The overwhelming majority of nuclear power stations active today entered service long before the science of climate change was well-established. Two in five nuclear plants operate on the coast and at least 100 have been built just a few meters above sea level. Nuclear energy is, quite literally, on the frontline of climate change—and not in a good way.
Recent scientific data indicates sea levels globally will rise further and faster than earlier predictions suggested. Even over the next couple of decades, as extreme weather events become more frequent and destructive, strong winds and low atmospheric pressure will drive bigger storm surges that could threaten coastal installations.
Nuclear power plants must draw from large sources of water to cool their reactors, hence why they're often built near the sea. But nuclear plants further inland will face similar problems with flooding in a warming world. Higher water temperatures in lakes, and rivers and reservoirs would make it harder to keep reactors cool and avert meltdowns. Increasingly severe droughts and wildfire only ramp up the threat.

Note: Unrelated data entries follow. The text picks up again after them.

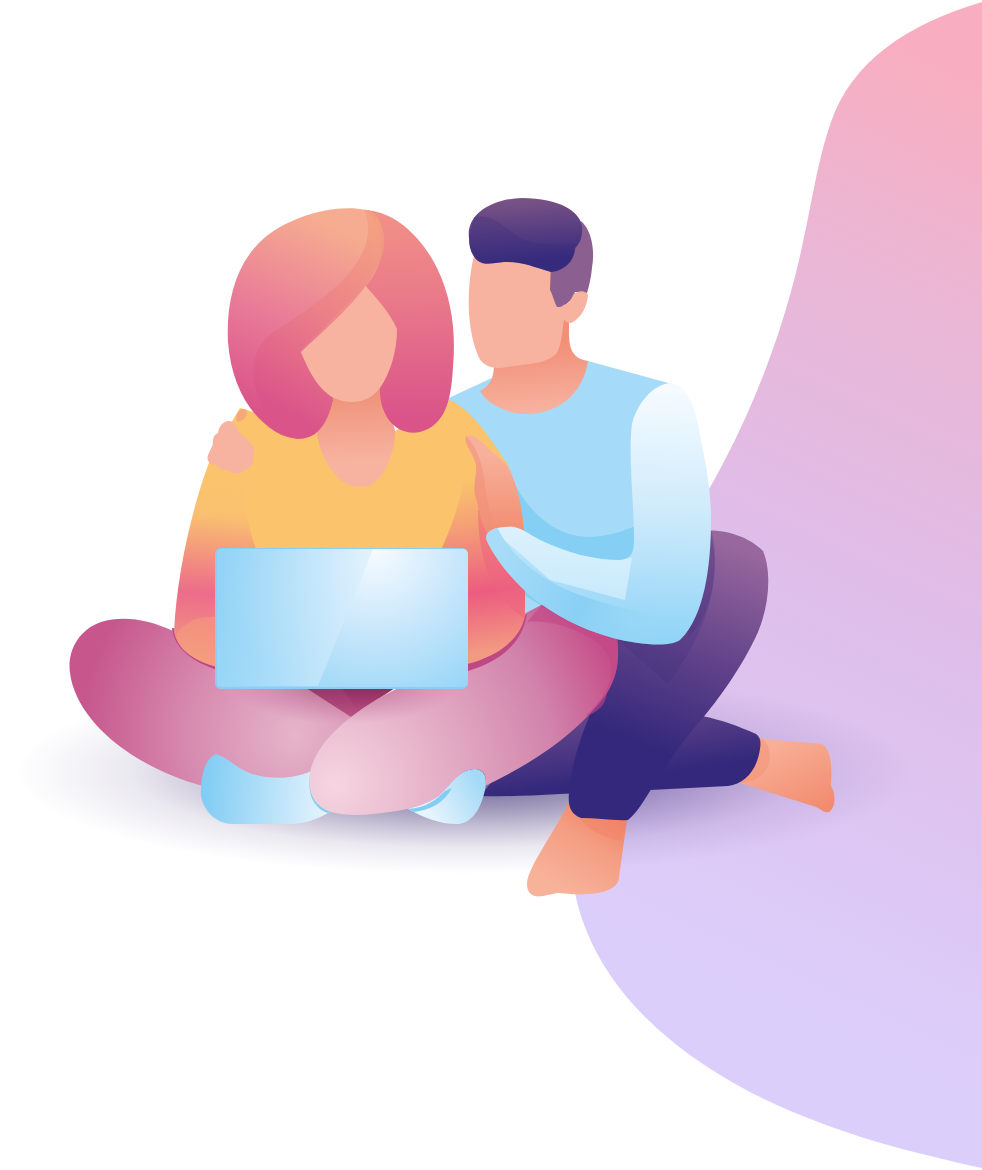
<!DOCTYPE html>
<html lang="en">
<head>
<meta charset="utf-8">
<title>Couple with a laptop</title>
<style>
:root{--paper:#fff;--peach:#f7b3a0;--coral:#f28f78;--sky:#a5dbf8;--sky-deep:#86cff4;--ice:#f2f9ff;--amber:#fac36c;--rose:#ec5c80;--magenta:#da5489;--plum:#c6568c;--plum-deep:#92295f;--indigo:#33287b;--violet:#98679d}
html,body{margin:0;background:var(--paper)}
body{width:982px;height:1170px;overflow:hidden}
svg{display:block}
.skin{fill:var(--peach)}
.sweater{fill:var(--sky)}
.shirt{fill:var(--amber)}
</style>
</head>
<body>
<svg width="982" height="1170" viewBox="0 0 982 1170" role="img" aria-label="A couple sitting on the floor, looking at a laptop together">
<defs>
<linearGradient id="wave-fill" gradientUnits="userSpaceOnUse" x1="990" y1="90" x2="600" y2="920"><stop offset="0" stop-color="#f8aec0"/><stop offset=".22" stop-color="#ebb6d4"/><stop offset=".55" stop-color="#dfbde9"/><stop offset="1" stop-color="#dccefb"/></linearGradient>
<radialGradient id="shadow-fill"><stop offset="0" stop-color="#30206a" stop-opacity=".8"/><stop offset=".4" stop-color="#3c2c72" stop-opacity=".45"/><stop offset=".75" stop-color="#5a4a88" stop-opacity=".12"/><stop offset="1" stop-color="#5a4a88" stop-opacity="0"/></radialGradient>
<linearGradient id="trouser-front" gradientUnits="userSpaceOnUse" x1="735" y1="545" x2="655" y2="750"><stop offset="0" stop-color="#98679d"/><stop offset=".55" stop-color="#5f4189"/><stop offset="1" stop-color="#33287b"/></linearGradient>
<linearGradient id="trouser-back" gradientUnits="userSpaceOnUse" x1="640" y1="705" x2="650" y2="775"><stop offset="0" stop-color="#68478c"/><stop offset="1" stop-color="#33287b"/></linearGradient>
<linearGradient id="foot-front" gradientUnits="userSpaceOnUse" x1="605" y1="815" x2="560" y2="890"><stop offset="0" stop-color="#f28668"/><stop offset=".35" stop-color="#f49d82"/><stop offset="1" stop-color="#f7b39a"/></linearGradient>
<linearGradient id="foot-back" gradientUnits="userSpaceOnUse" x1="780" y1="740" x2="815" y2="812"><stop offset="0" stop-color="#f7b097"/><stop offset="1" stop-color="#f28c70"/></linearGradient>
<linearGradient id="man-neck" gradientUnits="userSpaceOnUse" x1="525" y1="345" x2="530" y2="414"><stop offset="0" stop-color="#f28f78"/><stop offset="1" stop-color="#f7b3a0"/></linearGradient>
<linearGradient id="man-hair" gradientUnits="userSpaceOnUse" x1="520" y1="198" x2="525" y2="262"><stop offset="0" stop-color="#7b5486"/><stop offset="1" stop-color="#382a7d"/></linearGradient>
<linearGradient id="sleeve" gradientUnits="userSpaceOnUse" x1="665" y1="390" x2="655" y2="640"><stop offset="0" stop-color="#f5fbff"/><stop offset=".5" stop-color="#cdeafb"/><stop offset="1" stop-color="#90d4f7"/></linearGradient>
<linearGradient id="forearm-shade" gradientUnits="userSpaceOnUse" x1="500" y1="550" x2="680" y2="620"><stop offset="0" stop-color="#a8dcf8"/><stop offset=".5" stop-color="#89d0f5"/><stop offset="1" stop-color="#9fd9f7" stop-opacity="0"/></linearGradient>
<linearGradient id="man-hand" gradientUnits="userSpaceOnUse" x1="500" y1="455" x2="500" y2="530"><stop offset="0" stop-color="#f7b09a"/><stop offset="1" stop-color="#f28f72"/></linearGradient>
<linearGradient id="hair-front" gradientUnits="userSpaceOnUse" x1="350" y1="235" x2="270" y2="415"><stop offset="0" stop-color="#f6ac90"/><stop offset=".55" stop-color="#e87a98"/><stop offset="1" stop-color="#da5489"/></linearGradient>
<linearGradient id="hair-side" gradientUnits="userSpaceOnUse" x1="400" y1="215" x2="405" y2="415"><stop offset="0" stop-color="#f19086"/><stop offset=".4" stop-color="#ea7b8a"/><stop offset="1" stop-color="#da5489"/></linearGradient>
<linearGradient id="hair-fold" gradientUnits="userSpaceOnUse" x1="375" y1="220" x2="270" y2="400"><stop offset="0" stop-color="#f4a080"/><stop offset=".5" stop-color="#ec8086"/><stop offset="1" stop-color="#da5489"/></linearGradient>
<linearGradient id="woman-neck" gradientUnits="userSpaceOnUse" x1="355" y1="385" x2="358" y2="460"><stop offset="0" stop-color="#ee8e74"/><stop offset="1" stop-color="#f7b3a0"/></linearGradient>
<linearGradient id="arm-left" gradientUnits="userSpaceOnUse" x1="215" y1="480" x2="200" y2="655"><stop offset="0" stop-color="#fac36c"/><stop offset=".2" stop-color="#fac070"/><stop offset=".65" stop-color="#ec6c8a"/><stop offset="1" stop-color="#f39a82"/></linearGradient>
<linearGradient id="arm-right" gradientUnits="userSpaceOnUse" x1="475" y1="480" x2="500" y2="650"><stop offset="0" stop-color="#fac36c"/><stop offset=".25" stop-color="#f5a176"/><stop offset=".65" stop-color="#ec5c80"/><stop offset="1" stop-color="#f39a82"/></linearGradient>
<radialGradient id="leg-left" gradientUnits="userSpaceOnUse" cx="295" cy="735" r="215"><stop offset="0" stop-color="#e5b5ca"/><stop offset=".5" stop-color="#d78aaf"/><stop offset="1" stop-color="#c6568c"/></radialGradient>
<radialGradient id="leg-right" gradientUnits="userSpaceOnUse" cx="335" cy="785" r="300"><stop offset="0" stop-color="#f5d5e0"/><stop offset=".45" stop-color="#e0a5c0"/><stop offset=".75" stop-color="#d182ab"/><stop offset="1" stop-color="#c6508a"/></radialGradient>
<linearGradient id="sock-left" gradientUnits="userSpaceOnUse" x1="205" y1="790" x2="325" y2="800"><stop offset="0" stop-color="#82cdf4"/><stop offset="1" stop-color="#e3f2fd"/></linearGradient>
<linearGradient id="sock-right" gradientUnits="userSpaceOnUse" x1="480" y1="785" x2="430" y2="815"><stop offset="0" stop-color="#a5daf7"/><stop offset="1" stop-color="#e6f4fd"/></linearGradient>
<radialGradient id="lid" gradientUnits="userSpaceOnUse" cx="375" cy="548" r="165"><stop offset="0" stop-color="#f7fbff"/><stop offset=".5" stop-color="#c9e7fb"/><stop offset="1" stop-color="#98d6f7"/></radialGradient>
<linearGradient id="lid-shine" gradientUnits="userSpaceOnUse" x1="215" y1="610" x2="345" y2="640"><stop offset="0" stop-color="#8dd2f6"/><stop offset="1" stop-color="#d5edfc"/></linearGradient>
<linearGradient id="lap-shade" gradientUnits="userSpaceOnUse" x1="350" y1="688" x2="350" y2="718"><stop offset="0" stop-color="#92295f"/><stop offset="1" stop-color="#bd5487"/></linearGradient>
<radialGradient id="lid-shadow"><stop offset="0" stop-color="#a03a70" stop-opacity=".65"/><stop offset="1" stop-color="#b85a8a" stop-opacity="0"/></radialGradient>
<clipPath id="sleeve-clip"><use href="#sleeve-shape"/></clipPath>
<clipPath id="legs-clip"><use href="#leg-left-shape"/><use href="#leg-right-shape"/></clipPath>
</defs>

<rect width="982" height="1170" fill="#fff"/>
<path id="wave" fill="url(#wave-fill)" d="M982 2C905 25 852 62 831 122C808 188 810 252 766 368C746 421 725 461 708 491C670 610 560 800 575 893C592 975 655 1042 750 1092C830 1133 910 1152 982 1168Z"/>
<ellipse id="floor-shadow" cx="465" cy="772" rx="450" ry="102" fill="url(#shadow-fill)"/>

<g id="man">
  <g id="man-back-leg">
    <path fill="url(#foot-back)" d="M755 738L822 744C832 750 832 770 831 786C836 793 836 808 829 812C822 813 821 808 813 806L740 783Z"/>
    <path fill="#f28f72" opacity=".45" d="M758 738C767 738 772 752 769 763C765 776 754 782 740 783Z"/>
    <path fill="url(#trouser-back)" d="M480 796L560 700L702 716C722 720 738 726 756 734Q762 738 760 749C757 770 745 784 728 786L650 790L560 794Q510 797 480 796Z"/>
  </g>
  <path id="man-front-foot" fill="url(#foot-front)" d="M568 804C555 831 530 864 527 882C526 894 534 898 543 896C549 895 554 893 560 893C575 895 590 895 603 892C613 889 619 884 619 877L627 820L600 795Z"/>
  <path fill="#f28668" opacity=".55" d="M576 812C583 826 600 838 622 841L627 818Z"/>
  <path id="man-front-leg" fill="url(#trouser-front)" d="M700 531C730 528 752 540 763 551C772 572 769 606 758 632C742 668 717 701 702 719C680 744 669 762 652 788C644 800 638 812 628 820C613 821 598 818 581 818C569 813 568 804 569 792C572 760 582 735 592 709L600 610Z"/>
  <path fill="#33287b" opacity=".2" d="M711 535C724 590 700 640 668 684L618 640L690 600Z"/>
  <path id="man-torso" class="sweater" d="M440 402L494 377L588 361L672 384L690 560L640 625L525 630L470 540Z"/>
  <path fill="#86cff4" d="M515 485C533 516 555 535 587 537C605 537 622 532 640 524V572L540 605L500 580Z"/>
  <path id="man-neck-shape" fill="url(#man-neck)" d="M562 318L569 322C569 340 567 358 588 361C583 394 558 414 527 414C505 414 487 403 480 391C490 386 494 378 494 364Z"/>
  <path id="man-face" class="skin" d="M474 255C466 290 467 326 477 353C481 366 492 370 507 367C527 364 546 364 556 354C562 345 562 331 564 320L575 260Z"/>
  <path id="man-hair-side" fill="#8b5f8f" d="M581 221C592 231 595 250 592 268C591 278 589 286 587 293L575 292C573 300 564 308 557 307C554 301 552 293 550 290L551 262Z"/>
  <path id="man-ear" class="skin" d="M573 295C578 290 586 290 588 295C587 308 580 319 571 323C564 323 562 318 563 305C567 305 571 301 573 295Z"/>
  <path id="man-hair-top" fill="url(#man-hair)" d="M469 238C466 216 489 199 522 198C560 198 580 212 582 226C583 236 580 244 575 248C574 263 563 271 551 272C534 267 521 261 504 262C494 263 485 266 478 261C471 255 469 247 469 238Z"/>
  <path fill="#33287b" opacity=".25" d="M474 217C493 213 505 228 520 238C535 246 555 245 577 244L573 257L551 272C534 267 521 261 504 262C485 266 469 258 469 238Z"/>
</g>

<g id="woman">
  <path class="shirt" d="M240 408L317 431L395 431L450 400C476 413 490 440 507 463C520 490 525 540 525 600L468 640H220L212 455Z"/>
  <g id="woman-legs">
    <path id="leg-left-shape" fill="url(#leg-left)" d="M173 631C150 620 124 615 101 622C78 630 67 652 70 673C74 705 101 736 137 758C157 770 180 780 203 786L320 795L360 715L330 670H216Z"/>
    <path fill="url(#lap-shade)" d="M303 686H398L351 717Z"/>
    <path id="sock-left-shape" fill="url(#sock-left)" d="M216 754C227 757 237 769 252 774C275 781 298 778 316 769L330 812C316 820 304 824 290 824H233C217 824 204 812 201 796C200 781 204 758 216 754Z"/>
    <path id="sock-right-shape" fill="url(#sock-right)" d="M474 769C484 769 488 777 485 790C481 808 473 822 459 824C443 825 424 818 408 809L440 790C452 782 460 770 474 769Z"/>
    <path fill="#82cdf4" d="M408 809C426 808 436 800 445 791L452 788C444 803 430 810 414 812ZM311 770C306 790 312 808 328 813L336 809Z"/>
    <path id="leg-right-shape" fill="url(#leg-right)" d="M351 717C383 692 425 674 468 664L526 613L543 604L617 638C620 660 617 676 607 693C579 733 533 763 485 786C488 774 482 768 473 769C458 771 451 785 440 795C428 804 415 808 397 811C371 815 349 817 331 812C312 806 306 788 311 768C317 748 333 731 351 717Z"/>
    <path fill="#c24785" opacity=".6" d="M543 604L617 638C620 660 617 676 607 693C605 710 590 715 585 716C615 690 625 655 585 635C565 625 545 620 527 622Z"/>
    <g clip-path="url(#legs-clip)"><ellipse cx="345" cy="684" rx="115" ry="40" fill="url(#lid-shadow)"/></g>
  </g>
  <path fill="#be4884" d="M172 628C174 648 192 662 218 670V655L185 630ZM468 671C496 663 522 646 527 614L515 625L468 655Z"/>
  <path id="arm-left-shape" fill="url(#arm-left)" d="M212 455C194 500 177 570 174 632C178 650 194 661 217 667L260 560C250 535 245 510 240 480L235 420Z"/>
  <path fill="#f7a07a" opacity=".5" d="M177 634C186 620 200 616 217 617V667C196 661 180 651 177 634Z"/>
  <path id="arm-right-shape" fill="url(#arm-right)" d="M466 470C460 505 450 530 441 550L467 580V664C495 657 520 641 525 616L525 560L488 525L475 480Z"/>
  <path fill="#ef6480" opacity=".55" d="M478 510C478 550 487 595 524 618L526 560L500 520Z"/>
  <path id="woman-neck-shape" fill="url(#woman-neck)" d="M332 385H381L395 430C396 448 386 474 374 483C366 488 353 488 345 483C331 475 317 448 317 431Z"/>
  <path id="woman-hair-side" fill="url(#hair-side)" d="M363 210C395 210 423 239 437 268C452 299 456 332 453 367C451 402 445 425 420 432C396 437 378 415 380 385L355 290Z"/>
  <path id="woman-hair-front" fill="url(#hair-front)" d="M366 210C335 203 287 217 262 240C235 265 226 303 228 342C231 382 248 415 276 432C290 440 304 441 315 434C325 425 330 413 333 399L320 345L365 287C384 268 389 234 366 210Z"/>
  <path id="woman-face" class="skin" d="M365 285C375 297 390 312 397 329C397 350 391 372 380 388C370 402 351 406 334 398C317 389 307 368 300 351Z"/>
  <path id="woman-hair-fold" fill="url(#hair-fold)" opacity=".85" d="M364 210C377 208 386 230 384 246C381 272 357 299 334 321C323 332 311 342 301 352C308 370 318 389 333 399C328 424 317 439 297 439C277 433 260 410 254 382C250 357 260 340 278 329C309 309 352 281 364 249C370 233 369 220 364 210Z"/>
</g>

<g id="man-hands">
  <path fill="#f6a978" d="M243 409C248 408 248 415 243 420L237 422C235 415 238 410 243 409Z"/>
  <path class="skin" d="M228 421C234 420 236 427 239 432C244 436 250 442 254 448C255 454 252 459 253 463C250 468 248 468 245 470C239 475 232 474 228 470C221 470 217 467 216 464C210 466 206 460 208 455L213 444C212 438 215 434 218 433C219 427 222 422 228 421Z"/>
  <path fill="url(#man-hand)" d="M466 436C474 433 484 443 491 451C498 458 505 461 508 467C518 485 522 508 524 530L488 534C479 522 480 509 475 495C473 485 477 475 476 465C474 454 463 443 466 436Z"/>
  <path fill="#f28f78" opacity=".5" d="M466 436C476 446 483 462 485 485C487 505 492 520 497 530L488 534C479 522 480 509 475 495C473 485 477 475 476 465C474 454 463 443 466 436Z"/>
</g>

<g id="man-near-arm">
  <path fill="#33287b" opacity=".22" d="M711 530C720 555 715 615 688 637L700 550Z"/>
  <path id="sleeve-shape" fill="url(#sleeve)" d="M670 383C689 385 695 409 699 430C706 465 711 488 711 521C711 567 704 616 681 639C672 648 640 645 613 638C580 629 553 614 532 597C514 582 496 560 487 541C483 531 496 526 514 527C524 529 530 535 540 540C567 553 594 560 620 560C630 559 634 554 634 541C634 502 628 455 632 424C637 404 652 385 670 383Z"/>
  <g clip-path="url(#sleeve-clip)">
    <path fill="#fff" opacity=".4" d="M490 527L514 522L540 538C575 556 600 560 632 558L625 600L550 580Z"/>
    <path fill="url(#forearm-shade)" d="M480 525H496C510 555 535 575 565 589C600 604 640 614 690 618V655H560L480 580Z"/>
  </g>
</g>

<g id="laptop">
  <rect x="215" y="548" width="253" height="141" rx="6" fill="#8ccdf3"/>
  <rect x="217" y="549" width="251" height="138" rx="5" fill="url(#lid)"/>
  <path fill="url(#lid-shine)" opacity=".65" d="M222 549H373L318 686H222Q217 686 217 681V554Q217 549 222 549Z"/>
</g>
</svg>
</body>
</html>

Around 516 million people worldwide live within a 50-mile (80km) radius of at least one operating nuclear power plant, and 20 million live within a ten-mile (16km) radius. These people bear the health and safety risks of any future nuclear accident. Efforts to build plants resistant to climate change will significantly increase the—already considerable—expense involved in building, operating and decommissioning nuclear plants, not to mention maintaining their stockpiles of nuclear waste.
Nuclear power is often credited with offering energy security in an increasingly turbulent world, but climate change will rewrite these old certainties. Extreme floods, droughts and storms which were once rare are becoming far more common, making industry protection measures, drafted in an earlier age, increasingly obsolete. Climate risks to nuclear power plants won't be linear or predictable. As rising seas, storm surges and heavy rainfall erodes coastal and inland flood defenses, natural and built barriers will reach their limits.
The US Nuclear Regulatory Commission concludes the vast majority of its nuclear sites were never designed to withstand the future climate impacts they face, and many have already experienced some flooding. A recent US Army War College report also states that nuclear power facilities are at high risk of temporary or permanent closure due to climate threats—with 60% of US nuclear capacity at risk from future sea-level rise, severe storms, and cooling water shortages.
Before even thinking about building any more nuclear power stations, the industry must consider how models of future weather extremes and climate impacts are likely to affect them. Not only should they account for changing weather patterns over seasons, years and decades, but try to assume the worst in terms of the potential for sudden extreme events. Before any project is greenlit, the costings of all these necessary precautions must feed into the final forecast.
Nuclear power may become a significant casualty of intensifying climate impacts. As things stand, nuclear infrastructure is largely unprepared. Some reactors could soon become unfit for purpose. This should prompt a substantive reassessment of nuclear's role in helping the world reach net zero emissions.
Provided by The Conversation